→ **Task item**: Lines with the word "function" in them are the ones to copy from the records.

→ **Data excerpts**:

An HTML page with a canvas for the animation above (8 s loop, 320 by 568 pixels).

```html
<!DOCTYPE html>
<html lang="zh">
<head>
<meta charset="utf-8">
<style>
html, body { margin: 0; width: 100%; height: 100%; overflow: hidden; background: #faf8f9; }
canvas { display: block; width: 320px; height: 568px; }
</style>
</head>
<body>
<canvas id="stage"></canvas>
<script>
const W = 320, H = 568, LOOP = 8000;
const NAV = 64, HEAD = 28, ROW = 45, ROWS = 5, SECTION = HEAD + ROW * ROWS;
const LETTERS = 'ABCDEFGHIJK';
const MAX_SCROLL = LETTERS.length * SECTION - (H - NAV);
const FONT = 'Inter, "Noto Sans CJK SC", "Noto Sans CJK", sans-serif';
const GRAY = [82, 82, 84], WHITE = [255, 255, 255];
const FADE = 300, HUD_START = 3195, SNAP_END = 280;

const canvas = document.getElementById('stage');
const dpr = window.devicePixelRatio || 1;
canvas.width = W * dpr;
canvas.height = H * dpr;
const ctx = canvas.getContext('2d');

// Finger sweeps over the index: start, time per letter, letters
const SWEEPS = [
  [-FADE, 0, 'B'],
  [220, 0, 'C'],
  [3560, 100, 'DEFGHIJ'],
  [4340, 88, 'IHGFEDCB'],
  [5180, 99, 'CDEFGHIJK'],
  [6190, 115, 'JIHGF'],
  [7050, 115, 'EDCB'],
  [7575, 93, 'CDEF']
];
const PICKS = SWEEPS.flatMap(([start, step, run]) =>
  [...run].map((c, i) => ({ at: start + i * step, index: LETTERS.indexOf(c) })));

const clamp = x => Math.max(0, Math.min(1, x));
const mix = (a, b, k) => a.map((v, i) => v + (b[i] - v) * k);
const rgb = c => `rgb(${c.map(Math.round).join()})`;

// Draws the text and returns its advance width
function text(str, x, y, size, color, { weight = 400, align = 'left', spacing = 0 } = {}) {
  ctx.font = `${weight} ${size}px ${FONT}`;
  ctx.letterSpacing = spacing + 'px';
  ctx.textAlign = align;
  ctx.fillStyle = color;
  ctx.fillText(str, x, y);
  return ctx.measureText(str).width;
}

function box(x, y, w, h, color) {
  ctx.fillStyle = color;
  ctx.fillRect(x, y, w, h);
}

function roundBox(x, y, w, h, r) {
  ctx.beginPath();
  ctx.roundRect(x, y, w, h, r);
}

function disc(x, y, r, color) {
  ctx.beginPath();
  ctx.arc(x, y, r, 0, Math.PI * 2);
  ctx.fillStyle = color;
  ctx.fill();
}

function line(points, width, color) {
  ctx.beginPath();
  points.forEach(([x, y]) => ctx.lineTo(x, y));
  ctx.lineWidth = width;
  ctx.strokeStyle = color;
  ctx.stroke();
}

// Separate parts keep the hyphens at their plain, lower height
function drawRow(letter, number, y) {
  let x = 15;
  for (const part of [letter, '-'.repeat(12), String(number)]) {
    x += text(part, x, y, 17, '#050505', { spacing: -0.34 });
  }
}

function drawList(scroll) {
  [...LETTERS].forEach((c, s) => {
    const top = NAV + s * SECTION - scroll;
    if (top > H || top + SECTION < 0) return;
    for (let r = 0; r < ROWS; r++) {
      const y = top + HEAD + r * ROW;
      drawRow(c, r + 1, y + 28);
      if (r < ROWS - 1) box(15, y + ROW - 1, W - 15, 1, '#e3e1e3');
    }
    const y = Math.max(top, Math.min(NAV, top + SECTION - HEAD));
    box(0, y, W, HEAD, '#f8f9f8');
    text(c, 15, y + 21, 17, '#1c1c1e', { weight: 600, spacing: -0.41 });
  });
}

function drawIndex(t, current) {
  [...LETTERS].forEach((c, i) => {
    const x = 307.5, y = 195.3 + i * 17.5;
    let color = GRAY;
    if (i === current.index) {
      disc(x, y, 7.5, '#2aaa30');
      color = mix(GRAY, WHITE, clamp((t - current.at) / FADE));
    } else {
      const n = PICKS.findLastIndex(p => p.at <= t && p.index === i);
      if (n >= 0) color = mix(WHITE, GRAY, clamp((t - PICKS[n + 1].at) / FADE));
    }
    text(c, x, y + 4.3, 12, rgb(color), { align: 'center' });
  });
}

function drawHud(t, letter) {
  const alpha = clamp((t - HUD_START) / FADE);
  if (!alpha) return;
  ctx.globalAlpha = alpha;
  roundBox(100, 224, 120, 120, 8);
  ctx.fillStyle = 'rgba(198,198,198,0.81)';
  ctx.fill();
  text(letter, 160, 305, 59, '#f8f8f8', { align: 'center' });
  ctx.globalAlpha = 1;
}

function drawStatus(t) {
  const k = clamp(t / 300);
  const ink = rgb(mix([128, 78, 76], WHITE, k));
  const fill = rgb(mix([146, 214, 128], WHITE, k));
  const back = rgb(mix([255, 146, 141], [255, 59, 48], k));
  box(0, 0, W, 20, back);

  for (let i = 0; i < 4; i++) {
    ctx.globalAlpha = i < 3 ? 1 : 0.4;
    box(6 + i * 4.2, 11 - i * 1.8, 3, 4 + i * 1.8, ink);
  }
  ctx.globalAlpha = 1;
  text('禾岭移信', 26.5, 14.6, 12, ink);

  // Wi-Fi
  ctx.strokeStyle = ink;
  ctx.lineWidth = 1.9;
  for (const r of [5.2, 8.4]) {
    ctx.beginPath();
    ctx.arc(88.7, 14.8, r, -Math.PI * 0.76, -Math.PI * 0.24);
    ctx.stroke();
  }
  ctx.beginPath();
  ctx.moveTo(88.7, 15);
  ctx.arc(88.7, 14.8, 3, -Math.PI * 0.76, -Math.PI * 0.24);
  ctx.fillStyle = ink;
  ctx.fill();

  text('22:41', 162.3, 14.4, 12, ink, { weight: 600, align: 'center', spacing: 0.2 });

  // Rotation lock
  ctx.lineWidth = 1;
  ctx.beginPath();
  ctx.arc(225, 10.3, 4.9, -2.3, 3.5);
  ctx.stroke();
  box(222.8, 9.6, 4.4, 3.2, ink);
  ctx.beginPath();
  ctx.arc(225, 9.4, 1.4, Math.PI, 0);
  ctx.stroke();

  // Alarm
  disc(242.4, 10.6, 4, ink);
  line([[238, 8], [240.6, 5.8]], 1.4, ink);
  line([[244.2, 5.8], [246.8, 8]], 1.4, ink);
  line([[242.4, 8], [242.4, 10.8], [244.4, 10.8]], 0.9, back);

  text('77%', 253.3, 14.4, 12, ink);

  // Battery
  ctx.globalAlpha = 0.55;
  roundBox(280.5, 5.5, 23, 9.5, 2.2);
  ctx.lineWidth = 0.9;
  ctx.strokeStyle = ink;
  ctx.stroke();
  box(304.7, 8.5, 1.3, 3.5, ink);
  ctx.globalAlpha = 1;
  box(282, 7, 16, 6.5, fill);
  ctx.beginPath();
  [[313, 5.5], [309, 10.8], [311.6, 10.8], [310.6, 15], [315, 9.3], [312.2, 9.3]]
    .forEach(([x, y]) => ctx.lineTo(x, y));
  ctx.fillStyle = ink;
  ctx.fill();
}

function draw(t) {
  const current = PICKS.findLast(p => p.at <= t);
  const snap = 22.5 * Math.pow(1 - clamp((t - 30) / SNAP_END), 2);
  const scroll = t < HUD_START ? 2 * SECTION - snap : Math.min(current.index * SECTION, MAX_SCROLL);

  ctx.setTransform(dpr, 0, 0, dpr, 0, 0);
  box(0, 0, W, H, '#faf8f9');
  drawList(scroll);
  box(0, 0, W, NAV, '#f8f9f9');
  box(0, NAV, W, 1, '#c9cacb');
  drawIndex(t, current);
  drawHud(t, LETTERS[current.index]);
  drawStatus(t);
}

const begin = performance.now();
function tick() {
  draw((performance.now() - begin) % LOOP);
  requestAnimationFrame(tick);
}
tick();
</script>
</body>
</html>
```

→ **Output for this task**:
function text(str, x, y, size, color, { weight = 400, align = 'left', spacing = 0 } = {}) {
function box(x, y, w, h, color) {
function roundBox(x, y, w, h, r) {
function disc(x, y, r, color) {
function line(points, width, color) {
function drawRow(letter, number, y) {
function drawList(scroll) {
function drawIndex(t, current) {
function drawHud(t, letter) {
function drawStatus(t) {
function draw(t) {
function tick() {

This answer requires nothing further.